This refusal, this self-deception, means that we have far too many powerful communities (corporate, academic, journalistic) that are simultaneously dogmatic and dishonest about it — that promise diversity but only as the left defines it, that fill their ranks with ideologues and then claim to stand athwart bias and misinformation, that speak the language of pluralism while presiding over communities that resemble the beau ideal of Sandra Y. L. Korn.

Harvard itself is a perfect example of this pattern: As Patrick Deneen of Notre Dame pointed out when the column was making waves, Korn could only come up with one contemporary example of a Harvardian voice that ought to be silenced — “a single conservative octogenarian,” the political philosophy professor Harvey Mansfield. Her call for censorship, Deneen concluded, “is at this point almost wholly unnecessary, since there are nearly no conservatives to be found at Harvard.”

I am (or try to be) a partisan of pluralism, which requires respecting Mozilla’s right to have a C.E.O. whose politics fit the climate of Silicon Valley, and Brandeis’s right to rescind degrees as it sees fit, and Harvard’s freedom to be essentially a two-worldview community, with a campus shared uneasily by progressives and corporate neoliberals, and a small corner reserved for token reactionary cranks.

But this respect is difficult to maintain when these institutions will not admit that this is what is going on. Instead, we have the pretense of universality — the insistence that the post-Eich Mozilla is open to all ideas, the invocations of the “spirit of free expression” from a school that’s kicking a controversial speaker off the stage.

And with the pretense, increasingly, comes a dismissive attitude toward those institutions — mostly religious — that do acknowledge their own dogmas and commitments, and ask for the freedom to embody them and live them out.

It would be a far, far better thing if Harvard and Brandeis and Mozilla would simply say, explicitly, that they are as ideologically progressive as Notre Dame is Catholic or B. Y.U. is Mormon or Chick-fil-A is evangelical, and that they intend to run their institution according to those lights.

I can live with the progressivism.
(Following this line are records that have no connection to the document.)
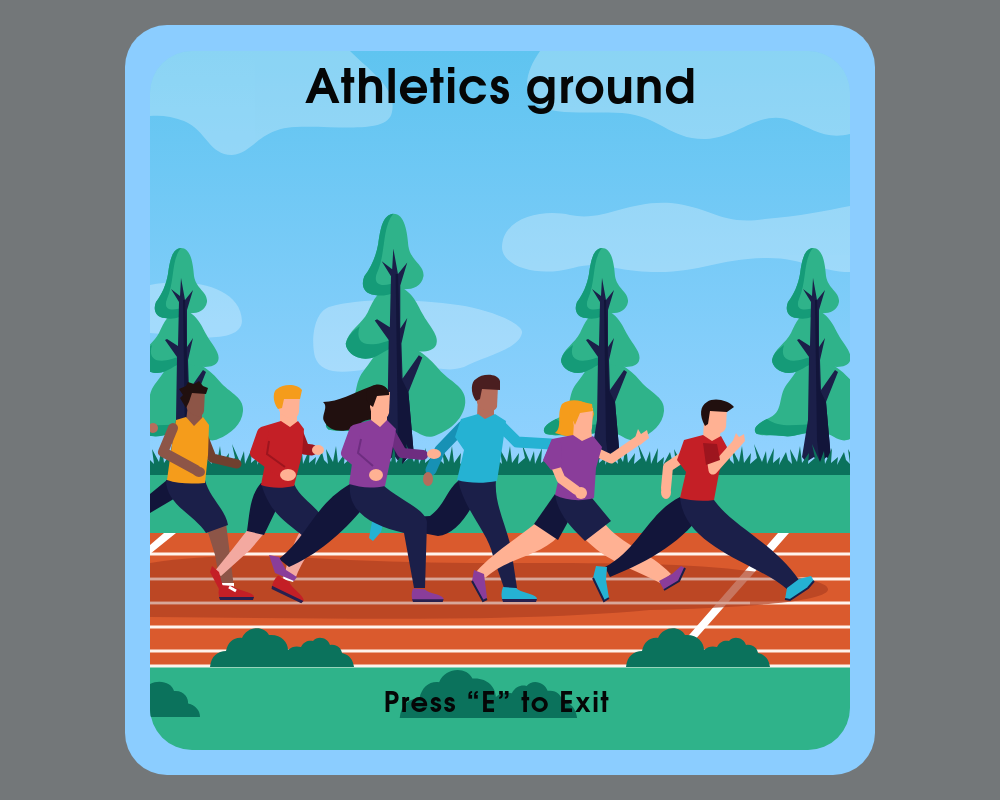
<!DOCTYPE html>
<html lang="en">
<head>
<meta charset="utf-8">
<title>Athletics ground</title>
<style>
:root{--backdrop:#737779;--frame:#8bcdff;--ink:#050606;--lawn:#2fb38a;--leaf:#2fb38a;--leaf-shade:#159b78;--bush:#0b725c;--track:#da5a2d;--track-shade:#b24122;--navy:#1b1f49;--navy-dark:#12153a;--purple:#8a3d9a;--purple-dark:#6e2d80;--red:#c41f26;--red-dark:#9d151e;--cyan:#25b2d3;--cyan-dark:#1791b5;--orange:#f59c1b;--peach:#ffb193;--peach-dark:#ee967b;--pink:#f3a9a0;--tan:#b56d5c;--brown:#8d5547;--brown-dark:#70402f;--hair:#21100f}
*{box-sizing:border-box;margin:0}
body{width:1000px;height:800px;overflow:hidden;background:var(--backdrop);font-family:"TeX Gyre Adventor","Inter",sans-serif;font-weight:700;color:var(--ink)}
.frame{position:absolute;left:125px;top:25px;width:750px;height:750px;border-radius:42px;background:var(--frame)}
.panel{position:absolute;left:25px;top:26px;width:700px;height:699px;border-radius:42px;overflow:hidden}
.scene{display:block;width:700px;height:699px}
.title,.hint{position:absolute;left:0;width:100%;text-align:center;white-space:nowrap;font-weight:700}
.title{top:9px;line-height:60px;font-size:47px;letter-spacing:1.3px;padding-left:2px}
.hint{top:634px;line-height:40px;font-size:27.5px;letter-spacing:1.6px;padding-right:6px}
.limb{fill:none;stroke-linecap:round;stroke-linejoin:round}
.cloud{fill:#fff;opacity:.27}
.leaf{fill:var(--leaf)}.leaf-shade{fill:var(--leaf-shade)}.bush{fill:var(--bush)}
.navy{fill:var(--navy)}.navy-dark{fill:var(--navy-dark)}
.purple{fill:var(--purple)}.red{fill:var(--red)}.cyan{fill:var(--cyan)}.orange{fill:var(--orange)}
.peach{fill:var(--peach)}.pink{fill:var(--pink)}.tan{fill:var(--tan)}.brown{fill:var(--brown)}.hair{fill:var(--hair)}
.s-purple{stroke:var(--purple)}.s-purple-dark{stroke:var(--purple-dark)}.s-red{stroke:var(--red)}.s-red-dark{stroke:var(--red-dark)}.s-cyan{stroke:var(--cyan)}.s-cyan-dark{stroke:var(--cyan-dark)}
.s-peach{stroke:var(--peach)}.s-pink{stroke:var(--pink)}.s-brown{stroke:var(--brown)}.s-brown-dark{stroke:var(--brown-dark)}.s-tan{stroke:var(--tan)}
</style>
</head>
<body>
<main class="frame">
<section class="panel">
<svg class="scene" viewBox="150 51 700 699" role="img" aria-label="Six runners racing on an athletics track in front of pine trees">
<defs>
<linearGradient id="sky" x1="0" y1="0" x2="0" y2="1"><stop offset="0" stop-color="#5fc4f0"/><stop offset="1" stop-color="#93d2ff"/></linearGradient>
<pattern id="blades" x="150" y="440" width="58" height="36" patternUnits="userSpaceOnUse">
<path class="bush" d="M0 36V20L4 24 2 9 9 22 12 6 14 23 21 13 20 24 27 18 24 4 32 22 36 11 37 24 44 8 43 23 50 17 49 25 56 12 58 20V36Z"/>
</pattern>
<g id="tree">
<path class="leaf" d="M605 358C622 362 634 373 643 384 653 394 665 398 664 411 663 424 652 434 639 439 628 444 623 434 610 432 592 432 587 437 572 436 560 434 556 437 546 434 541 430 545 424 556 419 574 412 566 397 576 384 584 375 591 358 605 358Z"/>
<path class="leaf-shade" d="M546 434C541 430 545 424 556 419 570 429 586 424 606 424V432C588 432 584 438 572 436Z"/>
<path class="leaf" d="M602 309C618 313 622 325 627 334 633 345 642 353 639 361 635 370 618 367 606 363 594 364 590 373 578 373 568 373 561 366 561 360 563 349 575 343 580 333 585 322 590 312 602 309Z"/>
<path class="leaf-shade" d="M561 360C563 352 568 349 573 345 568 361 580 366 606 354V363C594 364 590 373 578 373 568 373 561 366 561 360Z"/>
<path class="leaf" d="M602 248C612 248 614 264 615 276 617 289 629 292 628 302 626 312 617 314 607 313 602 317 595 320 586 318 576 317 574 309 577 302 583 294 587 285 589 274 591 260 593 249 602 248Z"/>
<path class="leaf-shade" d="M602 248C593 249 591 260 589 274 587 285 583 294 577 302 574 309 576 317 586 318 595 320 602 317 607 313V306C591 313 584 309 588 299 596 281 592 260 602 248Z"/>
<path class="navy" d="M602 278 606 300 614 290 608 310 608 347 614 338 609 360 610 390 624 370 627 372 615 402 620 459 615 457 609 465 603 457 595 462 591 457 597 420 598 357 586 340 588 339 599 346 600 302 592 289 601 296Z"/>
<path class="navy-dark" d="M604 300 606 300 609 390 615 402 620 459 615 457 609 465 606 440Z"/>
</g>
<g id="bushes" class="bush">
<path d="M210 667C211 656 218 651 226 651 228 642 234 637 242 638 247 626 264 625 269 635 281 634 288 642 288 650 292 646 297 646 301 647 304 641 309 640 313 641 318 635 328 638 330 645 337 644 341 648 342 653 350 655 353 660 354 667Z"/>
</g>
<g id="shoe">
<path d="M0-14 13-13C18-8 30-8 34-3L33 0H0C-2-4-2-9 0-14Z"/>
<path d="M-1-2H34L33 1H0Z" fill="#28204f"/>
</g>
</defs>

<g id="backdrop">
<rect x="150" y="51" width="700" height="425" fill="url(#sky)"/>
<g class="cloud">
<path d="M150 51H350C371 72 397 88 392 112 388 135 336 125 295 127 258 129 254 153 232 155 209 155 207 131 184 121 172 116 160 115 150 116Z"/>
<path d="M540 51H850V134C825 140 811 128 792 121 760 108 738 138 706 139 670 140 660 116 622 113 584 111 554 116 536 104 520 90 528 68 540 51Z"/>
<path d="M850 206V272C820 272 801 257 765 258 716 259 700 273 653 272 610 271 603 260 573 268 536 278 502 266 502 247 503 216 545 209 570 215 605 222 627 200 671 203 711 207 722 226 765 219 800 216 825 211 850 206Z"/>
<path d="M150 285C189 277 241 286 242 321 241 346 183 336 150 333Z"/>
<path d="M329 307C363 297 419 300 458 305 487 309 524 323 522 333 518 350 485 356 464 367 440 375 423 360 393 364 361 370 323 381 315 357 311 342 313 313 329 307Z"/>
</g>
<use href="#tree" x="-421"/>
<use href="#tree" transform="translate(-305 -74) scale(1.16)"/>
<use href="#tree"/>
<use href="#tree" x="211"/>
<rect x="150" y="440" width="700" height="36" fill="url(#blades)"/>
<rect x="150" y="475" width="700" height="275" fill="var(--lawn)"/>
</g>

<g id="running-track">
<rect x="150" y="533" width="700" height="134" fill="var(--track)"/>
<path d="M150 554H850M150 579H850M150 603H850M150 627H850M150 651H850M150 666H850" stroke="#fff3ec" stroke-width="3"/>
<path d="M778 533H789L693 642H683ZM164 533H176L150 554V545Z" fill="#fff"/>
<path d="M150 563C210 553 280 556 350 560 500 567 640 558 740 570 790 575 830 581 828 590 824 603 730 608 650 610 520 622 350 619 150 617Z" fill="var(--track-shade)" opacity=".72"/>
<path d="M150 579H790M150 603H750" stroke="#d8a79a" stroke-width="2.5"/>
</g>

<g id="runner-orange-vest">
<path class="limb s-brown-dark" stroke-width="9" d="M203 435 212 458 237 464"/>
<ellipse class="tan" cx="153" cy="428" rx="5" ry="5"/>
<path class="navy-dark" d="M167 480 195 484 172 500 150 513V494Z"/>
<path class="brown" d="M206 526 226 523 230 555 234 588H221L215 555Z"/>
<path class="navy" d="M166 480H205C209 497 226 510 228 525L206 533C195 515 166 505 166 480Z"/>
<path d="M221 583H234V590H222Z" fill="#fff"/>
<use href="#shoe" class="red" x="220" y="599"/>
<path d="m229 587 7 4" stroke="#fff" stroke-width="3"/>
<path class="brown" d="M188 405H202V425L193 427 186 421Z"/>
<path class="orange" d="M176 420 186 417 194 426 203 417 209 425 208 455 205 483C192 484 178 484 167 480L171 451Z"/>
<path class="brown" d="M186 390H205L204 411Q203 417 197 416 187 414 186 405Z"/>
<path class="hair" d="M186 408 180 398 183 395 179 389 186 386 188 382 194 384 199 381 203 386 208 388 206 394 192 393 189 402Z"/>
<path class="limb s-brown" stroke-width="10" d="M173 428 163 452 196 470"/>
<ellipse class="brown" cx="199" cy="472" rx="6" ry="5"/>
</g>

<g id="runner-red-sweater">
<path class="limb s-red-dark" stroke-width="11" d="M297 431 304 449 312 450"/>
<ellipse class="peach" cx="318" cy="450" rx="6" ry="5"/>
<path class="tan" d="M249 528 266 531 250 550 221 576 214 572 231 551Z" style="fill:var(--pink)"/>
<path class="red" d="M212 566 219 572 223 587 219 589 210 572Z"/>
<path class="pink" d="M303 525 322 517C322 540 306 551 296 577L285 575C287 558 293 545 303 525Z"/>
<path class="navy-dark" d="M261 483H289L264 535 247 531C250 510 250 496 261 483Z"/>
<path class="navy" d="M261 483 294 484C301 499 314 504 322 517L304 537C290 524 270 516 261 483Z"/>
<path d="M284 573 296 576 293 582 283 579Z" fill="#fff"/>
<use href="#shoe" class="red" transform="translate(272 588) rotate(26)"/>
<path class="peach" d="M280 407H297V426L290 429 280 424Z"/>
<path class="red" d="M261 427 281 421 290 427 298 421 304 429 302 455 294 486C281 489 270 488 261 485L265 464 253 451Z"/>
<path class="peach" d="M278 394H300L299 412Q298 419 290 418 279 416 278 406Z"/>
<path class="orange" d="M278 409C272 401 273 391 277 389 284 383 298 384 302 390L300 399 284 399 282 408Z"/>
<path class="limb s-red" stroke-width="12" d="M263 433 256 453 279 470"/>
<path d="m269 441-2 13 18 13" fill="none" stroke="var(--red-dark)" stroke-width="2"/>
<ellipse class="peach" cx="288" cy="475" rx="8" ry="6"/>
</g>

<g id="runner-blue-sweater">
<path class="navy-dark" d="M458 481 481 487C471 513 455 535 438 536L386 526 380 519 430 516C445 505 446 491 458 481Z"/>
<path class="cyan" d="M373 516 384 521 381 532 373 541 369 538Z"/>
<path class="navy" d="M458 480H496C494 504 506 524 511 548L517 588H504L493 556C488 532 464 510 458 480Z"/>
<use href="#shoe" class="cyan" x="503" y="601"/>
<path class="limb s-cyan" stroke-width="11" d="M500 425 517 442 551 444"/>
<path class="limb s-cyan-dark" stroke-width="11" d="M463 426 440 450 431 470"/>
<ellipse class="tan" cx="428" cy="479" rx="5" ry="7"/>
<path class="tan" d="M478 395H494V419L485 422 477 417Z"/>
<path class="cyan" d="M461 419 478 414 485 419 495 414 506 421 502 449 497 481C482 484 468 483 457 480L464 450 455 437Z"/>
<path class="tan" d="M476 386H498L497 407Q495 412 488 411 477 409 476 398Z"/>
<path class="hair" d="M476 401C470 393 471 381 476 379 482 373 498 373 500 381L500 390 482 389 480 399Z" style="fill:#4a1e20"/>
</g>

<g id="runner-purple-sweater">
<path class="limb s-purple-dark" stroke-width="10" d="M390 432 402 453 423 455"/>
<ellipse class="peach" cx="434" cy="454" rx="7" ry="5"/>
<path class="navy-dark" d="M350 484 377 488C358 520 322 553 289 567L279 559C309 535 314 505 350 484Z"/>
<path class="purple" d="M269 555 279 557 286 570 297 577 294 581 275 573Z"/>
<path class="navy" d="M350 484H382C397 499 425 508 427 522L425 588H414L404 533C374 526 347 513 350 484Z"/>
<use href="#shoe" class="purple" transform="translate(413 601) scale(.9)"/>
<path class="hair" d="M372 386C352 393 339 402 323 402 329 407 321 415 324 421 330 434 349 433 360 424 366 417 378 421 386 416L389 397C389 384 378 383 372 386Z"/>
<path class="peach" d="M371 407H387V425L380 429 371 423Z"/>
<path class="purple" d="M353 425 371 420 380 427 387 420 396 429 391 457 385 486C370 489 359 487 349 484L353 457 343 448Z"/>
<path class="peach" d="M370 394 390 392 389 413Q387 420 381 419 371 417 370 407Z"/>
<path class="hair" d="M370 405C363 397 366 387 374 386 384 383 390 390 389 395L377 396 373 407Z"/>
<path class="limb s-purple" stroke-width="12" d="M355 431 347 453 367 469"/>
<path d="m361 439-3 14 15 13" fill="none" stroke="var(--purple-dark)" stroke-width="2"/>
<ellipse class="peach" cx="376" cy="475" rx="7" ry="6"/>
</g>

<g id="runner-purple-shirt">
<path class="limb s-peach" stroke-width="9" d="M594 451 611 459 640 439"/>
<path d="m635 438 3-9 3 5 6-4 2 8-9 7Z" class="peach"/>
<path class="peach" d="M536 523 559 536C537 558 508 557 485 578L476 572C495 551 515 540 536 523Z"/>
<path class="peach" d="M583 537 605 524C622 545 650 552 671 574L660 583C636 570 606 562 583 537Z"/>
<path class="purple" d="M474 570 484 574 487 598 483 601 472 581ZM659 581 672 574 681 566 685 568 679 581 664 590Z"/>
<path d="m472 581 11 20 4-2M664 590l15-9 6-13" fill="none" stroke="var(--navy)" stroke-width="2"/>
<path class="navy-dark" d="M555 494 580 500 558 540 534 524Z"/>
<path class="navy" d="M555 494 592 498 611 521 585 541C572 528 558 515 555 494Z"/>
<path class="orange" d="M562 404C573 396 593 402 594 414L590 428C580 440 567 437 555 433 563 427 556 415 562 404Z"/>
<path class="peach" d="M574 421H591L592 440 582 444 573 439Z"/>
<path class="purple" d="M552 439 573 435 582 441 593 436 602 447 596 468 594 498C580 502 565 500 555 495L560 472 543 461Z"/>
<path class="peach" d="M573 412 593 408 592 428Q590 435 584 434 574 432 573 421Z"/>
<path class="orange" d="M569 412 578 401 592 404 593 411 580 413 575 425Z"/>
<path class="limb s-peach" stroke-width="9" d="M552 458 561 479 576 490"/>
<ellipse class="peach" cx="581" cy="493" rx="6" ry="6"/>
<path class="purple" d="M552 439 561 443 562 467 551 470 543 460Z"/>
</g>

<g id="runner-red-shirt">
<path class="limb s-peach" stroke-width="10" d="M686 455 668 467 666 488"/>
<ellipse class="peach" cx="666" cy="492" rx="5" ry="7"/>
<path class="navy-dark" d="M680 497 709 502C688 539 654 559 610 577L605 567C639 549 648 513 680 497Z"/>
<path class="navy" d="M680 497 714 500C732 526 775 544 799 580L788 590C758 563 684 548 680 497Z"/>
<path class="cyan" d="M596 566 607 567 606 580 609 598 604 601 593 578Z"/>
<path class="cyan" d="M787 588 799 579 811 576 814 581 808 588 790 600 785 599Z"/>
<path d="m593 578 11 23 5-3M785 599l5 1 18-12 6-7" fill="none" stroke="var(--navy)" stroke-width="2"/>
<path class="peach" d="M704 420H721L720 440 712 444 703 438Z"/>
<path class="red" d="M684 440 703 435 712 441 721 436 727 447 719 473 714 500C701 502 689 500 680 498L686 472 677 460Z"/>
<path class="limb s-peach" stroke-width="9" d="M711 457 713 470 737 443"/>
<path d="m732 443 4-10 3 4 5-3 1 7-8 9Z" class="peach"/>
<path d="M703 443 717 444 720 460 706 465Z" fill="var(--red-dark)"/>
<path class="peach" d="M705 408H727L726 427Q724 434 717 433 706 431 705 421Z"/>
<path class="hair" d="M705 426C699 415 700 406 707 402 714 397 728 400 734 407L727 412 710 411 708 424Z"/>
</g>

<g id="shrubs">
<use href="#bushes"/>
<use href="#bushes" x="416"/>
<use href="#bushes" transform="translate(141 -107) scale(1.232 1.237)"/>
<use href="#bushes" x="-155" y="50"/>
<path class="bush" d="M150 717V684C160 679 172 683 174 691 184 690 189 698 188 704 196 705 200 711 200 717Z"/>
</g>
</svg>
<h1 class="title">Athletics ground</h1>
<p class="hint">Press “E” to Exit</p>
</section>
</main>
</body>
</html>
It’s the lying that gets toxic.


Powered by WordPress.

Page loaded in: 0.0596 secs.